Tuesday, September 30, 2014

Denise Levertov wrote "Olga Poems" between May and August 1964. The series of vignettes memorialized her sister, Olga Levertoff, who had died that year, at the age of fifty. I do not know how Olga died, but clearly she was desperately unhappy, and she made those around her desperately unhappy as well. She was nine years older than Denise, a powerful and demanding presence, yet also a partner, a fellow traveler.

I finished copying out "Olga Poems" yesterday morning. It had taken me weeks to finish this project, though the series is only eight pages long. Partly I was distracted by work and travel, but partly I needed to advance incrementally through these pieces. The elegy weighed heavily on my thoughts: the sadness, the loss, the details of childhood. But the stylistic shifts also drew me into slowness . . . short lines shifting to long lines; wild indentations shifting to formal stanzas. Something about the structure required my patience. I could not simply rush into these poems and absorb them.

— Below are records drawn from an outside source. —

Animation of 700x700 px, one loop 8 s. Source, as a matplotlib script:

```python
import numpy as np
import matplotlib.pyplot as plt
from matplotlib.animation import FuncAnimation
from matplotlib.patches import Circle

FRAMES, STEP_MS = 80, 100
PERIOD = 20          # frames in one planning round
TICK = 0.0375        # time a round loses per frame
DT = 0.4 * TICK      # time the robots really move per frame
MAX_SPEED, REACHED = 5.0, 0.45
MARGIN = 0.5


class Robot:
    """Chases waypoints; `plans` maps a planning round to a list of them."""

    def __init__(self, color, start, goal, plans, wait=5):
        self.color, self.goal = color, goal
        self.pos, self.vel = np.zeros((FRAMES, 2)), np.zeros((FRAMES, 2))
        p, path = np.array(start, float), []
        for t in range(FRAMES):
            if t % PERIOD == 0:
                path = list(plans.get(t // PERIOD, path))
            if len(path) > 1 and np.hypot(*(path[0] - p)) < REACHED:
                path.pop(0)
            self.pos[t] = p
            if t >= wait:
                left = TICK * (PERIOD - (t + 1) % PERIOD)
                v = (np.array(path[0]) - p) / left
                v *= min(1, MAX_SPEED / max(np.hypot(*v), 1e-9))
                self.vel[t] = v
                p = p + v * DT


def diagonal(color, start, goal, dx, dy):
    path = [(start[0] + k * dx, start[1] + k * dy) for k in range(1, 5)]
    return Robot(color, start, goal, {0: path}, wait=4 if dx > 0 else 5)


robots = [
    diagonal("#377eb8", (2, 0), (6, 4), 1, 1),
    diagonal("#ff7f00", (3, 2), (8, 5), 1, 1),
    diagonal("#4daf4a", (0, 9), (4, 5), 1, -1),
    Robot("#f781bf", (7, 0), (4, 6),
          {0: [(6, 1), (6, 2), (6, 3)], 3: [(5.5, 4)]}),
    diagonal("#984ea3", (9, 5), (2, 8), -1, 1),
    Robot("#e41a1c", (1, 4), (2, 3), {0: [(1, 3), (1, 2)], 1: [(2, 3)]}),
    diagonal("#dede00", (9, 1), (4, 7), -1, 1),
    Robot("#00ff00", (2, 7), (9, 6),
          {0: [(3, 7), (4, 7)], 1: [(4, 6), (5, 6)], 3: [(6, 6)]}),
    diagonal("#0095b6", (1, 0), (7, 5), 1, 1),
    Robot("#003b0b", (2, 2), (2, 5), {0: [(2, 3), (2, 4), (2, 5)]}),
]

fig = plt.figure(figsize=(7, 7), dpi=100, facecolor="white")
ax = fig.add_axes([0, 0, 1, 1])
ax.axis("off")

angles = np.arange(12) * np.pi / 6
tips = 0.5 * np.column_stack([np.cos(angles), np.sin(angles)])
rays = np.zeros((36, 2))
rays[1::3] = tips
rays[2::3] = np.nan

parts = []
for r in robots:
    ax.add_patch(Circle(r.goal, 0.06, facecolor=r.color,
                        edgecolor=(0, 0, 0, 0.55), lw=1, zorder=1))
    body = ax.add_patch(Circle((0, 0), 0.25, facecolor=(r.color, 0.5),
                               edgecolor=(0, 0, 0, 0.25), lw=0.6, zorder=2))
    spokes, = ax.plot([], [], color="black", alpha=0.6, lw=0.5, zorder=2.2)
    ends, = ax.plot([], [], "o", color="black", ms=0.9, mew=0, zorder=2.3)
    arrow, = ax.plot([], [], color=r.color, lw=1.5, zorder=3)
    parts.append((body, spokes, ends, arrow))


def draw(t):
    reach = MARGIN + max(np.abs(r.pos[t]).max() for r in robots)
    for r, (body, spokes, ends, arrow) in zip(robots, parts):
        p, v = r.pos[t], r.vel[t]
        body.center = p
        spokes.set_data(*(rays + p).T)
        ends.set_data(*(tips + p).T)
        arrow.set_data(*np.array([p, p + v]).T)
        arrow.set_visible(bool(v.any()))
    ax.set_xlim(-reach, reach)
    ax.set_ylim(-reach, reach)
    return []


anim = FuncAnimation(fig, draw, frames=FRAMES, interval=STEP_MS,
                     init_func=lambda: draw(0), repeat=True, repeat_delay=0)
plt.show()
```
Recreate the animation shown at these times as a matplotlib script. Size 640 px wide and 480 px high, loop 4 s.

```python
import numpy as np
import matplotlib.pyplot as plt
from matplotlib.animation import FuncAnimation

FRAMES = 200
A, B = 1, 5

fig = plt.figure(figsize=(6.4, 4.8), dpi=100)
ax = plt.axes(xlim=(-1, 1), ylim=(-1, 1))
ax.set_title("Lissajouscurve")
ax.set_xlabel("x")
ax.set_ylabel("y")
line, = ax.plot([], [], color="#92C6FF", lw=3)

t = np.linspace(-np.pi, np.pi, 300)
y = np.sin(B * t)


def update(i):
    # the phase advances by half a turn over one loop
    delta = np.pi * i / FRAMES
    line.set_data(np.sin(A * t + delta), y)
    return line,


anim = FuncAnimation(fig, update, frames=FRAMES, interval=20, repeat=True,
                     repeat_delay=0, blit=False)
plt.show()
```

And also, I have been aware of a synchronicity. Olga died in 1964 at the age of fifty. I was born in 1964. One week from today I will turn fifty. It is hard for me to avoid suspecting that a ghost has pressed me to read these poems, and to take them seriously as a message.

I don't know what the message is. I don't know who the ghost is. I don't think this matters.


Maureen said...

Dawn, Levertov's sister died of cancer, totally ravaged. At the time of her death, Levertov hadn't seen her for about 10 years, according to Dana Greene's biography, which I've read and found insightful. Even the sister's children were estranged from their mother.

Dawn Potter said...

Thanks for this background information, Maureen.